This is written in response to Notorious, PhD's recent series on being a scholarly fox vs. hedgehog, at Notorious's suggestion, in fact. Those posts elicited numerous comments on the joys of fox-ness, and she thought perhaps I might be better placed to offer a defense, or praise, of the hedgehog. On reflection, I'm not sure if this adds up to either defense or praise, but I can talk about what being a hedgehog feels like to me.
My scholarly interests focus on certain key themes. I'm interested in women, religion, and community, and in a particular region, at that. That is, I'm interested in how religious women formed communities; how religious women engaged with the surrounding community; and how community norms shaped women's religious experiences. My research started with a particular cache of documents, all related to a single institution.
From that starting point, my research has pushed outward in different directions. I have looked at institutions of different religious orders and in different cities, and have looked at both vowed nuns and lay women. One paper took me into the heady specialty of liturgiology; I'm now attempting to explore the roles of lay servants at monasteries. In general, interesting sources have led me in these varying directions, and each has required me to get familiar with different scholarship and resources.
I still consider myself a hedgehog, however, because all the various papers and small projects I've pursued stem from the same coherent core of interests. I keep a running list of research questions I'd like to pursue at some point, which currently fills a whole page, single-spaced, and all fit into the same core interests of women, religion, and community (and for the most part, stick to the same region). I don't feel constrained or pressured to stay in my patch, as some of the fox commenters seem to; these are the questions that come to me naturally, and they could occupy me for years to come.
I think my job at a small liberal arts college suits my hedgehogging, in a couple of ways.
1) As I am the only medievalist, I must teach widely (in fact, I teach early modern history as well), so I get opportunities to exercise broader interests in my teaching. I taught a seminar involving persecution and the inquisition, for example, which I love to teach, but have no interest in researching.
2) My college has limited research expectations for tenure. Since our teaching load is intense, I call this sane, although I think some of my fellow young faculty see it as a failure of ambition. Perhaps, but to me it also indicates that I have freedom to work on what I like, without having to publish it in Sufficiently Impressive Venues.
As I said in a comment at Dr. N's, I am still early in my career.

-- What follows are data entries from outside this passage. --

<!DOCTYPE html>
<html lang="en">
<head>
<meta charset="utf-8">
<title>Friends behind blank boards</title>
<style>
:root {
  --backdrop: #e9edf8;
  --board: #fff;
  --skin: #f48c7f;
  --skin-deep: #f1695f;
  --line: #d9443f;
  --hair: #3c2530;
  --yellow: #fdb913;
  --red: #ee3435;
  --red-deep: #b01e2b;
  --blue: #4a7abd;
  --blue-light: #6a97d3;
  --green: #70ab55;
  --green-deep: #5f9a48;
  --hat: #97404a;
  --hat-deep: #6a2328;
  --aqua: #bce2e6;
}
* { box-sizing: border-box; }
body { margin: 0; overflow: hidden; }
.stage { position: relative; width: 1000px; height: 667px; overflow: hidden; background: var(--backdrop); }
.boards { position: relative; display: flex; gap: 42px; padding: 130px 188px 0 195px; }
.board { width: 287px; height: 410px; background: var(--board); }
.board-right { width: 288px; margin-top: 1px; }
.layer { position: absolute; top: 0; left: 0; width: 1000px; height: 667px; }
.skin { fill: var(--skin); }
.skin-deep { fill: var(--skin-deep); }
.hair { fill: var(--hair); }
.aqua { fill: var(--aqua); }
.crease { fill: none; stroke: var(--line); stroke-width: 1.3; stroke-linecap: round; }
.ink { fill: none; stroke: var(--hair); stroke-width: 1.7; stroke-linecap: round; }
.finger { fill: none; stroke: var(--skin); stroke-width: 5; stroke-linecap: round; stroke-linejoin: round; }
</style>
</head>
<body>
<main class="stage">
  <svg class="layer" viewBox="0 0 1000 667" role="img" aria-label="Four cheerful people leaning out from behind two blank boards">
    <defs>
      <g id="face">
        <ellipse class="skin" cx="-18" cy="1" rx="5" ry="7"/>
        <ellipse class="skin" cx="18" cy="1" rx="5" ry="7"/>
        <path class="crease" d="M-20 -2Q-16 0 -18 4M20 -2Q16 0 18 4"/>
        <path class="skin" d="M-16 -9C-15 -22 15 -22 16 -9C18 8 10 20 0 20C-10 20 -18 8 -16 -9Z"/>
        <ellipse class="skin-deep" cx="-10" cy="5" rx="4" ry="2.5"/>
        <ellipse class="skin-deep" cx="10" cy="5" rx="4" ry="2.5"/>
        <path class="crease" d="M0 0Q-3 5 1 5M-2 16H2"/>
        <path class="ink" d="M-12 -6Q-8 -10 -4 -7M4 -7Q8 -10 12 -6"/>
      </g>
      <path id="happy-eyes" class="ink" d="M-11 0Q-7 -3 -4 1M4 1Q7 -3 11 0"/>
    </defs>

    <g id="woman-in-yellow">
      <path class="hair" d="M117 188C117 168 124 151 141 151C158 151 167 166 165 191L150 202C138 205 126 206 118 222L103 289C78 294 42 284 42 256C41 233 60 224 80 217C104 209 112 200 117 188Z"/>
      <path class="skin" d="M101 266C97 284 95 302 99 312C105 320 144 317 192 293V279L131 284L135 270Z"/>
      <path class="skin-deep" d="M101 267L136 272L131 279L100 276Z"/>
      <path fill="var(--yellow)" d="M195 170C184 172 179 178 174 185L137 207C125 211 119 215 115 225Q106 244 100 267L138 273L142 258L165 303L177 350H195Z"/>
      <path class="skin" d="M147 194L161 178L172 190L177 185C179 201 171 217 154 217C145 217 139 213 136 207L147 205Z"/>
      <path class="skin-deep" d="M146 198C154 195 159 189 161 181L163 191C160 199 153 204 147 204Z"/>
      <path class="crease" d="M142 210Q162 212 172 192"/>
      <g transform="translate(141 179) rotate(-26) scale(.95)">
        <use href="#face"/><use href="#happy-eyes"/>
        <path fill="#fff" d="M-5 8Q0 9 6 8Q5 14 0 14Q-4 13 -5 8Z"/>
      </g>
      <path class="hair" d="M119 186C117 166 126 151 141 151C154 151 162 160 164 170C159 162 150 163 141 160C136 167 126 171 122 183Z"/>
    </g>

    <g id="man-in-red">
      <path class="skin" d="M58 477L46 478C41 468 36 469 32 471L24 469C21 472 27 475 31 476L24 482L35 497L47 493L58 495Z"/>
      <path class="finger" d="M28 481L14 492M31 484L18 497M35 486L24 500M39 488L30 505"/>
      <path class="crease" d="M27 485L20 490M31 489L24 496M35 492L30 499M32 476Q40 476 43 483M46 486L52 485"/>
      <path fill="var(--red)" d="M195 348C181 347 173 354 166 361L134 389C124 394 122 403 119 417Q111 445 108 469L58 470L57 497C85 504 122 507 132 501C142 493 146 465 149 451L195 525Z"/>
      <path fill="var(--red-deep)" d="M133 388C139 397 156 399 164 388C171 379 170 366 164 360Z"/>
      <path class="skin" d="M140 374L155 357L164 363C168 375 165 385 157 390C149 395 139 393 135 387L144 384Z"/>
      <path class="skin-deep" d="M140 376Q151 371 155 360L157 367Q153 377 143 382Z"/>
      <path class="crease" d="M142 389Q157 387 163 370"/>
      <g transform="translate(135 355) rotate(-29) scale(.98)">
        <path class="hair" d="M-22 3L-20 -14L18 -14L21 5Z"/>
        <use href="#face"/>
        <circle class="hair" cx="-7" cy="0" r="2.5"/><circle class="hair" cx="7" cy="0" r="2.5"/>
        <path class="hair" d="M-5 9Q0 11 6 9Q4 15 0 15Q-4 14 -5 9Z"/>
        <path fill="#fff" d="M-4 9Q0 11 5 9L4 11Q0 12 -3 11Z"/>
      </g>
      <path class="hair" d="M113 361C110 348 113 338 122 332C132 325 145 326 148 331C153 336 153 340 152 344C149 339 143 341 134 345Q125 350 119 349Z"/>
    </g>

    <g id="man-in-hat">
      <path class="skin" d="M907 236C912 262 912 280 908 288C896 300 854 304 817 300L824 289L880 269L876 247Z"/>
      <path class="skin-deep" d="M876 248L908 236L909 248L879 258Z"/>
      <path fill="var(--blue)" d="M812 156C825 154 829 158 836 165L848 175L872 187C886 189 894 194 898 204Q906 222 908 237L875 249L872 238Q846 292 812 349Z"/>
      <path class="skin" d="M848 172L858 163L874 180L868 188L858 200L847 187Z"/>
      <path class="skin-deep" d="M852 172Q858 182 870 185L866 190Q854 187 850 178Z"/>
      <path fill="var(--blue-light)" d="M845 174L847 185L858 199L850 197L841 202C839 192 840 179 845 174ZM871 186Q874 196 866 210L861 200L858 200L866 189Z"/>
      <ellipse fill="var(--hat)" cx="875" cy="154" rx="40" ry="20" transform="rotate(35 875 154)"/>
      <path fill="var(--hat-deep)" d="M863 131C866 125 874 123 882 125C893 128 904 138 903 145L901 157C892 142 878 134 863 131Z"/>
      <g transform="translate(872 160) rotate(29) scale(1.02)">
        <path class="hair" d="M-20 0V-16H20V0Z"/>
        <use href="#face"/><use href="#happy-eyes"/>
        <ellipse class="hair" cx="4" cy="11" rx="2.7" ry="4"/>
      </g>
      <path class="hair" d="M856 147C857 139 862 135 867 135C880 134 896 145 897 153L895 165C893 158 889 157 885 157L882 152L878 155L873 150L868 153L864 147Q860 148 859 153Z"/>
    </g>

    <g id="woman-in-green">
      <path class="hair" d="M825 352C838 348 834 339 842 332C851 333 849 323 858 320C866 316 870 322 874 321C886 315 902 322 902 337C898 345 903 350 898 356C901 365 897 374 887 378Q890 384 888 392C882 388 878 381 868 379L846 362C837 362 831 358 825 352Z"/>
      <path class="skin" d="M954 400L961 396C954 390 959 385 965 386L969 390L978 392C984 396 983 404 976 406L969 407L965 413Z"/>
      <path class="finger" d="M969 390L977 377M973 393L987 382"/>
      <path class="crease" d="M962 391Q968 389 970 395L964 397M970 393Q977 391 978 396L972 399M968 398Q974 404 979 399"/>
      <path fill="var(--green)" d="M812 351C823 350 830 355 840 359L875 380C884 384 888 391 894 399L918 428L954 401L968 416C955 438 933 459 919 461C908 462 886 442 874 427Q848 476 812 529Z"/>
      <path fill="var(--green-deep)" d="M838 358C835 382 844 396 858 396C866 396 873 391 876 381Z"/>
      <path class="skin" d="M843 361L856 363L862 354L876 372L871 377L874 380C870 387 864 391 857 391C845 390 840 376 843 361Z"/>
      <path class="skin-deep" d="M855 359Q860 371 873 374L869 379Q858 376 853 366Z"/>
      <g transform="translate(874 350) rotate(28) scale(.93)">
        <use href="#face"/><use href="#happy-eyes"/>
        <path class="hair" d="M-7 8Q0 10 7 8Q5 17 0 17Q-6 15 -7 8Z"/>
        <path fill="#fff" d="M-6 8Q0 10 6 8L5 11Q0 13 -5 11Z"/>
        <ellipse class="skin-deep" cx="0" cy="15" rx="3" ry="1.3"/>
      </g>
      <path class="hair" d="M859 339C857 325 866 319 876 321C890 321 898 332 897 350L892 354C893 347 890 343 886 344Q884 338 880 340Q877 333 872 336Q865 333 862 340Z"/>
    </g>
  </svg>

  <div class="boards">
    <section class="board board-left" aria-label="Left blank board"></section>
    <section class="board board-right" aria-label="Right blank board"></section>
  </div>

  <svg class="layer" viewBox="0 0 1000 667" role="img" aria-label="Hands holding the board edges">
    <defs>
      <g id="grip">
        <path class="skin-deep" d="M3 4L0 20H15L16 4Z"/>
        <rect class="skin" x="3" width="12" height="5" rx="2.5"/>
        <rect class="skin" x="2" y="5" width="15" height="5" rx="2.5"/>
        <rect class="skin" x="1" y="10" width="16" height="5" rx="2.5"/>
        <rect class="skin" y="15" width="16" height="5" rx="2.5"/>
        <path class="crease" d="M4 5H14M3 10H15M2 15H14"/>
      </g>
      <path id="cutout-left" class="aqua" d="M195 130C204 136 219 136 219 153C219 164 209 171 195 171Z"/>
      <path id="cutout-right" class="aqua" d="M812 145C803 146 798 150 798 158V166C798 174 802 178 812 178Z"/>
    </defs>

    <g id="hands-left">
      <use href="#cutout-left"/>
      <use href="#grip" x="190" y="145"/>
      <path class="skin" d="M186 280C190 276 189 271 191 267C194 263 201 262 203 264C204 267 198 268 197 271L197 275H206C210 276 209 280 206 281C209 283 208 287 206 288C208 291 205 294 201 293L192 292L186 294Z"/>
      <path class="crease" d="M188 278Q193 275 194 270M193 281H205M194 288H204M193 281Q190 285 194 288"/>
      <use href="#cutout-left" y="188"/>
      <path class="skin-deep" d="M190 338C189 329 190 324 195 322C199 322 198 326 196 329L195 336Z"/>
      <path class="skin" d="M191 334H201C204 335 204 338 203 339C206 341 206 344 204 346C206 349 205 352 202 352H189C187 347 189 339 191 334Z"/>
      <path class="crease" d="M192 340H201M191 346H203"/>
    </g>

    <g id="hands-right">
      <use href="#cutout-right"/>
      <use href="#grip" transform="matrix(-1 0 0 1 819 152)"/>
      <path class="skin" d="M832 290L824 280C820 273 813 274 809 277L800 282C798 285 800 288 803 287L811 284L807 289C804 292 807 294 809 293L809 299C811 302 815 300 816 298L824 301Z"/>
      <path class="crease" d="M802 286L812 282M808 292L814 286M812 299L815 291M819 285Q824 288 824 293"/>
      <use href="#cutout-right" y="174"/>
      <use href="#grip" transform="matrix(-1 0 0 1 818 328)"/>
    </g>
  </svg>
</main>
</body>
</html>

My first book is still a work in progress, and there may come a day when I wake up and decided I have nothing more to say about religious women and community. Perhaps on that day I will become a fox.
But I think my final note is that the fox-hedgehog binary, like so many others, is ultimately a matter of perspective. I commented to Notorious that I think of my advisor as a fox (er... in this scholarly-metaphorical sense), while she thinks of him as a hedgehog. I don't want to make too much of this perceived divide, therefore; surely the reality is a spectrum of interests and approaches which varies for each individual.